EXERCISE
Extract every line from the records below that contains the word "overflow".

Items from a dataset
-------------------------
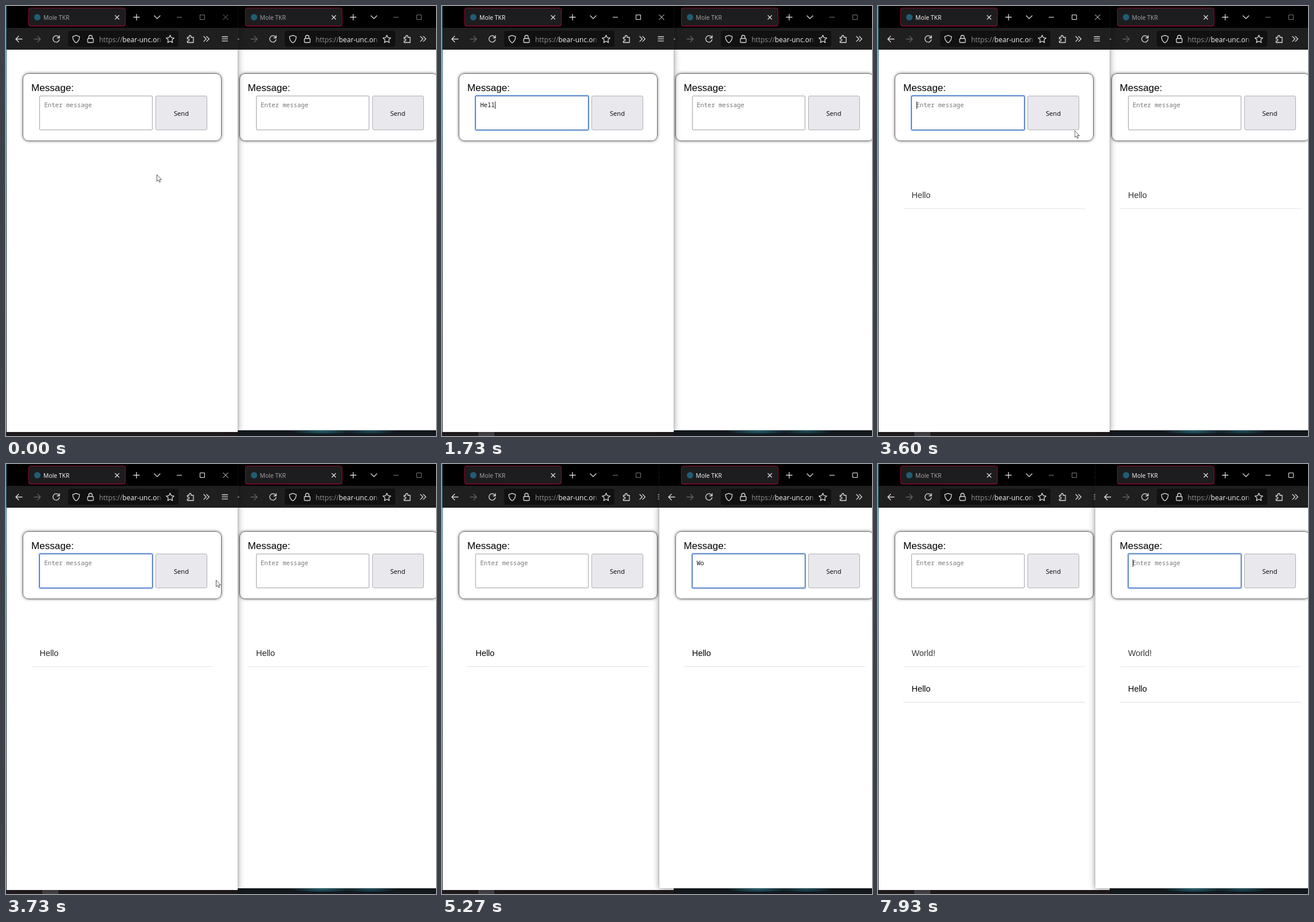
An HTML page for the animation above (8000 ms loop, 748x748 px).

```html
<!DOCTYPE html>
<html lang="en">
<head>
<meta charset="utf-8">
<title>Two chat windows</title>
<style>
html, body { margin: 0; width: 100%; height: 100%; overflow: hidden; }
#stage { position: relative; width: 748px; height: 748px; overflow: hidden; background: #241d20; }
#stage div, #stage span, #stage svg { position: absolute; box-sizing: border-box; white-space: pre; }
#edge { left: 0; top: 0; width: 1px; height: 748px; z-index: 3; background: linear-gradient(#2b7d95, #1d5f78 20%, #12303f 45%, #1a1c20); }
#desk { left: 402px; top: 736px; width: 346px; height: 12px;
  background: radial-gradient(ellipse 56px 5px at 148px 4px, #2a7688, transparent),
    radial-gradient(ellipse 46px 5px at 232px 4px, #215f70, transparent), #141b20; }
#task { left: 63px; top: 741px; width: 28px; height: 7px; background: #48464a; }
.win { top: 0; width: 402px; background: #fff; box-shadow: 0 0 1px #666, 0 0 11px rgba(0,0,0,.45); }
.view { left: 0; top: 0; width: 100%; height: 100%; overflow: hidden; }
.head { left: 0; top: 0; width: 100%; height: 75.5px; background: linear-gradient(#000 38px, #1f1f1f 38px); }
.tab { left: 38px; top: 3px; width: 169px; height: 32px; border: 1px solid #8a0a2e; border-radius: 4px;
  background: #1d1c1e; box-shadow: 0 .5px 1px #8a0a2e; }
.mark { left: 48px; top: 14px; width: 11px; height: 11px; border-radius: 50%; background: #215d74; }
.name { left: 64px; top: 12px; font: 10.4px/16px "Open Sans", sans-serif; }
.bar { left: 107px; top: 43px; width: 192px; height: 28px; border-radius: 4px; background: #111; }
.url { left: 161px; top: 49px; width: 109px; overflow: hidden; color: #f4f4f6; font: 11.9px/18px "Open Sans", sans-serif;
  -webkit-mask: linear-gradient(90deg, #000 92%, transparent); mask: linear-gradient(90deg, #000 92%, transparent); }
.url i { color: #929296; font-style: normal; }
.icons { left: 0; top: 0; fill: none; stroke: #dcdcdf; stroke-width: 1.3; stroke-linecap: round; stroke-linejoin: round; }
.icons .dim { stroke: #626264; }
.icons .ctl { stroke-width: 1; stroke-linecap: butt; stroke-linejoin: miter; }
.card { left: 28px; top: 117px; width: 346px; height: 118px; border-radius: 10px; border: 1px solid #747474; box-shadow: 0 0 5px rgba(0,0,0,.55); }
.label { left: 43px; top: 132px; color: #000; font: 17.1px/22px "Liberation Sans", Arial, sans-serif; }
.input { left: 57px; top: 156px; width: 197px; height: 60px; border: 1px solid #a2a2a6; border-radius: 2px; }
.input.on { border-color: #2456ab; box-shadow: 0 0 0 1px #a3c3f3, 0 0 0 2px #d2e2fa; }
.text { left: 65.5px; top: 164px; font: 10.63px/16px "Noto Sans Mono", monospace; }
.caret { top: 166px; width: 1px; height: 13px; background: #222; }
.send { left: 259px; top: 156px; width: 90px; height: 60px; border: 1px solid #b0b0b4; border-radius: 3px;
  background: #e9e9ed; color: #000; text-align: center; font: 11.2px/60px "Open Sans", sans-serif; }
.post { left: 43px; top: 302px; width: 315.5px; height: 51px; border-bottom: 1px solid #e0e0e0; padding-left: 14.5px;
  color: #000; font: 14.4px/54px "Liberation Sans", Arial, sans-serif; }
#mouse { left: 0; top: 0; z-index: 9; }
</style>
</head>
<body>
<div id="stage">
  <div id="edge"></div><div id="desk"></div><div id="task"></div>
  <svg id="mouse" width="20" height="24">
    <path id="arrow" d="M.5 .5V12L3 9.6l1.9 4 1.8-.8L4.900 8.900H8.500Z" fill="#fff" stroke="#444" stroke-width=".9"/>
    <path id="beam" d="M1 .5H3L4 1.5L5 .5H7M4 1.5V14.5M1 15.5H3L4 14.5L5 15.5H7" fill="none" stroke="#333"/>
  </svg>
</div>
<script>
const LOOP = 8000, FOCUS_LEFT = 530, FOCUS_RIGHT = 4270, SECOND_POST = 6870;
const $ = id => document.getElementById(id);
const stage = $('stage');

const markup = `<div class="view">
  <div class="head"></div><div class="tab"></div><div class="mark"></div><span class="name">Mole TKR</span>
  <div class="bar"></div><span class="url"><i>https://</i>bear-unc.onrender</span>
  <svg class="icons" width="402" height="75">
    <path d="M189 16.5l6.5 6.5m0-6.5l-6.5 6.5M221 19.5h10m-5-5v10M257 17l5 5 5-5"/>
    <path d="M27 57.5H16m5-5l-5 5 5 5"/><path class="dim" d="M48 57.5H59m-5-5l5 5-5 5"/>
    <path d="M91 54.2a5.6 5.6 0 1 0 .8 4.3M92 51.5v4h-4"/>
    <path d="M121 51.2l5.8 2c0 5-1.5 8.3-5.8 10.8c-4.3-2.5-5.8-5.8-5.8-10.8z"/>
    <rect x="141" y="56.5" width="10" height="7" rx="1.3"/><path d="M143 56.5v-2.5a3 3 0 0 1 6 0v2.5"/>
    <path d="M284.5 50.8l2 4.3 4.7.6-3.4 3.2.9 4.7-4.2-2.3-4.2 2.3.9-4.7-3.4-3.2 4.7-.6z"/>
    <path d="M314.5 54.5h3v-1.5a1.7 1.7 0 0 1 3.5 0v1.5h4v9h-10.5v-2.7h1.5a1.7 1.7 0 0 0 0-3.5h-1.5z"/>
    <path d="M343 53l4.3 4.3-4.3 4.3m5-8.6l4.3 4.3-4.3 4.3M375 53.5h9.5m-9.5 3.7h9.5m-9.5 3.7h9.5"/>
    <path class="ctl" d="M296 19.5h9M336.5 15.5h8v8h-8zM376.5 15l9 9m0-9l-9 9"/>
  </svg>
  <div class="card"></div><span class="label">Message:</span>
  <div class="input"></div><span class="text"></span><div class="caret"></div><div class="send">Send</div>
  <div class="post">World!</div><div class="post">Hello</div>
</div>`;

function makeWindow(x, height) {
  const el = document.createElement('div');
  el.className = 'win';
  el.style.cssText = `left:${x}px;height:${height}px`;
  el.innerHTML = markup;
  stage.append(el);
  const part = name => el.querySelector('.' + name);
  return { el, name: part('name'), ctl: part('ctl'), input: part('input'), text: part('text'),
    caret: part('caret'), posts: el.querySelectorAll('.post') };
}

const left = makeWindow(1, 741), right = makeWindow(377.5, 738);
const leftTyping = { word: 'Hello', keys: [1330, 1470, 1600, 1730, 2000], sent: 2200, click: FOCUS_LEFT };
const rightTyping = { word: 'World!', keys: [5070, 5200, 5400, 5600, 5800, 6330], sent: 6730, click: FOCUS_RIGHT };

// Fade of a new post: two seconds, slowing down.
const fade = (t, start) => {
  const p = Math.min(1, Math.max(0, (t - start) / 2000));
  return 1 - (1 - p) ** 2;
};

function drawWindow(win, typing, focused, showTypingCaret, t) {
  win.name.style.color = focused ? '#fff' : '#aaa';
  win.ctl.style.stroke = focused ? '#eee' : '#777';
  win.input.classList.toggle('on', focused);

  const count = t < typing.sent ? typing.keys.filter(k => k <= t).length : 0;
  win.text.textContent = count ? typing.word.slice(0, count) : 'Enter message';
  win.text.style.color = count ? '#111' : '#777';

  const last = Math.max(...[typing.click, ...typing.keys, typing.sent].filter(k => k <= t));
  const lit = focused && (t - last) % 1000 < 500 && (!count || showTypingCaret);
  win.caret.style.display = lit ? 'block' : 'none';
  win.caret.style.left = 65.5 + count * 6.38 + 'px';

  const [world, hello] = win.posts;
  world.style.opacity = fade(t, SECOND_POST);
  hello.style.opacity = fade(t, 2490);
  hello.style.top = (t < SECOND_POST ? 302 : 364) + 'px';
}

// Pointer stops: time, x, y.
const trips = [
  [[0, 262, 293], [70, 262, 293], [470, 114, 157], [1470, 114, 157]],
  [[3470, 318, 232], [3730, 365, 201.5], [4200, 538, 178], [5070, 538, 178]]
];

function drawMouse(t) {
  const trip = trips.find(s => t >= s[0][0] && t < s.at(-1)[0]);
  $('mouse').style.display = trip ? 'block' : 'none';
  if (!trip) return;
  const i = trip.findIndex(s => s[0] > t), a = trip[i - 1], b = trip[i];
  const p = (t - a[0]) / (b[0] - a[0]), q = p * p * (3 - 2 * p);
  const x = a[1] + (b[1] - a[1]) * q, y = a[2] + (b[2] - a[2]) * q;
  const overInput = y > 150 && y < 216 && (x > 58 && x < 255 || x > 434 && x < 631);
  $('mouse').style.transform = `translate(${x}px,${y}px)`;
  $('arrow').style.display = overInput ? 'none' : 'inline';
  $('beam').style.display = overInput ? 'inline' : 'none';
}

function frame() {
  const t = performance.now() % LOOP;
  const rightFocus = t >= FOCUS_RIGHT;
  drawWindow(left, leftTyping, t >= FOCUS_LEFT && !rightFocus, true, t);
  drawWindow(right, rightTyping, rightFocus, false, t);
  left.el.style.zIndex = 1;
  right.el.style.zIndex = rightFocus ? 2 : 0;
  $('task').style.display = t >= FOCUS_LEFT ? 'block' : 'none';
  drawMouse(t);
  requestAnimationFrame(frame);
}
frame();
</script>
</body>
</html>
```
-------------------------
THE ANSWER
html, body { margin: 0; width: 100%; height: 100%; overflow: hidden; }
#stage { position: relative; width: 748px; height: 748px; overflow: hidden; background: #241d20; }
.view { left: 0; top: 0; width: 100%; height: 100%; overflow: hidden; }
.url { left: 161px; top: 49px; width: 109px; overflow: hidden; color: #f4f4f6; font: 11.9px/18px "Open Sans", sans-serif;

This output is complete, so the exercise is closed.